There is an incredibly large variety of crystals in nature. When you add in the ones humans designed themselves, the possibilities are simply staggering. Dubbed Crystallium, this new open-source database can go a long way towards helping researchers design new materials – especially where crystal surface orientation
“This work is an important starting point for studying the material surfaces and interfaces, where many novel properties can be found. We’ve developed a new resource that can be used to better understand surface science and find better materials for surface-driven technologies,” said Shyue Ping Ong, a nanoengineering professor at UC San Diego and senior author of the study.
Crystals found in rocks typically range in size from a fraction of a millimetre to several centimetres across, although exceptionally large crystals are occasionally found. But this database is less about geology and more about material design. Size is not often important when trying to use crystals to design materials but the other geometrical parameters are. For instance, fuel cell performance is significantly influenced by molecules of hydrogen and oxygen reacting on the surface of metal catalysts. The orientation of the building blocks of that surface is key here. Similarly, the interfaces between the electrodes and electrolyte in a rechargeable lithium-ion battery can increase or reduce the battery’s performance. This is where the database steps in – it makes this kind of information much more accessible to everyone.
“Researchers can use this database to figure out which elements or materials are more likely to be viable catalysts for processes like ammonia production or making hydrogen gas from water,” said Richard Tran, a nanoengineering PhD student in Ong’s Materials Virtual Lab and the study’s first author. Tran did this work while he was an undergraduate at UC San Diego.
The surface resistance is particularly important in such cases. Surface energy describes the stability of a surface, it’s basically a measure of the excess energy of atoms on the surface relative to those in the bulk material. The surface resistance is always important for designing nanoparticles and catalysts.
At this point, you might think this is a trivial task. After all, what’s so special in publishing a crystal database?
Well, in the past, researchers have experimentally measured the surface energies elements in their crystal. This is a complex process which traditionally involves melting the crystal, measuring the resulting liquid’s surface tension at the melting temperature, then extrapolating that value back to room temperature – and all this must be done on a perfectly smooth surface, which is pretty difficult to obtain. Some crystals had already been measured this way, but the problem is that the results were averaged values and thus lacked the specific resolution that is necessary for design, Ong said. Furthermore, the surface energy is not a simple number, because it depends on the crystal’s orientation
“A crystal is a regular arrangement of atoms. When you cut a crystal in different places and at different angles, you expose different facets with unique arrangements of atoms,” explained Ong, who teaches the Crystallography of Materials course at UC San Diego.
There was no place with such information for all elemental crystals, so Ong and his team developed sophisticated automated workflows to calculate surface energies virtually, using the open-source Python Materials Genomics library and FireWorks workflow codes of the Materials Project. Their virtual laboratory setup was excellent, thanks to the powerful supercomputers at the San Diego Supercomputer Center and the National Energy Research Scientific Computing Center. It simulates the experiments with accuracy, offering all the required information without any hassle.

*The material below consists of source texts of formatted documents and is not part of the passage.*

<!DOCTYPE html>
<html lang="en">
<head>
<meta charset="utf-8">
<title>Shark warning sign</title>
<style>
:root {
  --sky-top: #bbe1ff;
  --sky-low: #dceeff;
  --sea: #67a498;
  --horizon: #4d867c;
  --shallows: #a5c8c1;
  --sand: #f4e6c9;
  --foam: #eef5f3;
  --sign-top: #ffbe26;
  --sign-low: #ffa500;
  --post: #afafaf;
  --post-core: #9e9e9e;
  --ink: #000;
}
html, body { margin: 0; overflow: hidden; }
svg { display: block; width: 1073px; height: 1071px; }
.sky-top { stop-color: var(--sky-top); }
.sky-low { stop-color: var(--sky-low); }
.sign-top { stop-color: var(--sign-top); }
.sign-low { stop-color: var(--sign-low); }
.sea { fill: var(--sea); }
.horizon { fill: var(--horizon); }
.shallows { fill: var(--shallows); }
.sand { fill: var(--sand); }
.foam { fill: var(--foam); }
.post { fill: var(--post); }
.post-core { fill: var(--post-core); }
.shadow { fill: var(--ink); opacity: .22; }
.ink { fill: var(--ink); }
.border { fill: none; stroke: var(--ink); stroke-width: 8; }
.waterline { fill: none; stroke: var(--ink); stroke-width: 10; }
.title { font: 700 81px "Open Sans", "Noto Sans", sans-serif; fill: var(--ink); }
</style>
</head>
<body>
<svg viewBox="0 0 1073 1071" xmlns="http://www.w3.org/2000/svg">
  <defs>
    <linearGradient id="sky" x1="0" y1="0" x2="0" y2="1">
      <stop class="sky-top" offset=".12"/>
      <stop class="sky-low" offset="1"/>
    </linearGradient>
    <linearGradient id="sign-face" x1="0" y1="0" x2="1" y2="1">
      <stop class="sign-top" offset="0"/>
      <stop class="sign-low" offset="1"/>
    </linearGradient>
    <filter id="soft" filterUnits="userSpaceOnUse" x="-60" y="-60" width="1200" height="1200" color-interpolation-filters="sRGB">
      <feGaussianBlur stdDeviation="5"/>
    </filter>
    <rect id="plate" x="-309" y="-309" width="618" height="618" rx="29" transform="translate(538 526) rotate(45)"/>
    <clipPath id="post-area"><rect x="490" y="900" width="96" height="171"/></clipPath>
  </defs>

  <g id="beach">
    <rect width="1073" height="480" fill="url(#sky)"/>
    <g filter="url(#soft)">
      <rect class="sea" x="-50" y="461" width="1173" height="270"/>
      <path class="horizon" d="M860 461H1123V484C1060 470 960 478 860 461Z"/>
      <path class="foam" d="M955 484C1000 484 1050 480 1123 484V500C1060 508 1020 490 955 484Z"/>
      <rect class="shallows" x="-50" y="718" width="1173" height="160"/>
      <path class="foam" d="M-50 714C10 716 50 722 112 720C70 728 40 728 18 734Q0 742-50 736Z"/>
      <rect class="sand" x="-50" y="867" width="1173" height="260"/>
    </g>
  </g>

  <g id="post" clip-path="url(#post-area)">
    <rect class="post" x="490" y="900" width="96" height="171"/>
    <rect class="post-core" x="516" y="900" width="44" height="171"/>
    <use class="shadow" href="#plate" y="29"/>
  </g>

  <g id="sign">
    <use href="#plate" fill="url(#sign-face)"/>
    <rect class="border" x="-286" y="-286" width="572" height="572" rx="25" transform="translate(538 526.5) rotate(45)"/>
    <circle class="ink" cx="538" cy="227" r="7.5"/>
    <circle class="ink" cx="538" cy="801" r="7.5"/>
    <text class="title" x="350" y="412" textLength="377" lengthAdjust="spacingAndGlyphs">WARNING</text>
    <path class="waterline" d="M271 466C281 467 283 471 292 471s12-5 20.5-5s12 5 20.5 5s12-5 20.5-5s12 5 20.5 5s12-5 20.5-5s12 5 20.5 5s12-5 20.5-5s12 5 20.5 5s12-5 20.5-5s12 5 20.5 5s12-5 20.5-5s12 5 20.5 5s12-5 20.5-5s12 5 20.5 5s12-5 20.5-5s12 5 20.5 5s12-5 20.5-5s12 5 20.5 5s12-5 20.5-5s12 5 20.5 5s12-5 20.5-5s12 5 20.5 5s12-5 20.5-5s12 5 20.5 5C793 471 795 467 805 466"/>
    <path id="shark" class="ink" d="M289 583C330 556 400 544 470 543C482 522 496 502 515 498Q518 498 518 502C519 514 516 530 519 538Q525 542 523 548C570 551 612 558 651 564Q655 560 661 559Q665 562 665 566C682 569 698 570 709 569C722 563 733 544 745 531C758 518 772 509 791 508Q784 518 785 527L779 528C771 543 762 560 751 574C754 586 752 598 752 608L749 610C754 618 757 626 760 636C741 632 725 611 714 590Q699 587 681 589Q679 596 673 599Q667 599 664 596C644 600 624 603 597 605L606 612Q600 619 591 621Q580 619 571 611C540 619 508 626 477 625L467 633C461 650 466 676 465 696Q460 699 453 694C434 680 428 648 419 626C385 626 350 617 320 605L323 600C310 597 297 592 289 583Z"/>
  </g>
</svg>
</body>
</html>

“This is one of the areas where the ‘virtual laboratory’ can create the most value–by allowing us to precisely control the models and conditions in a way that is extremely difficult to do in experiments.”
At the moment, the database covers only chemical elements, but the team is already working on expanding it to multi-element compounds like alloys, which are made of two or more different metals, and binary oxides, which are made of oxygen and one other element.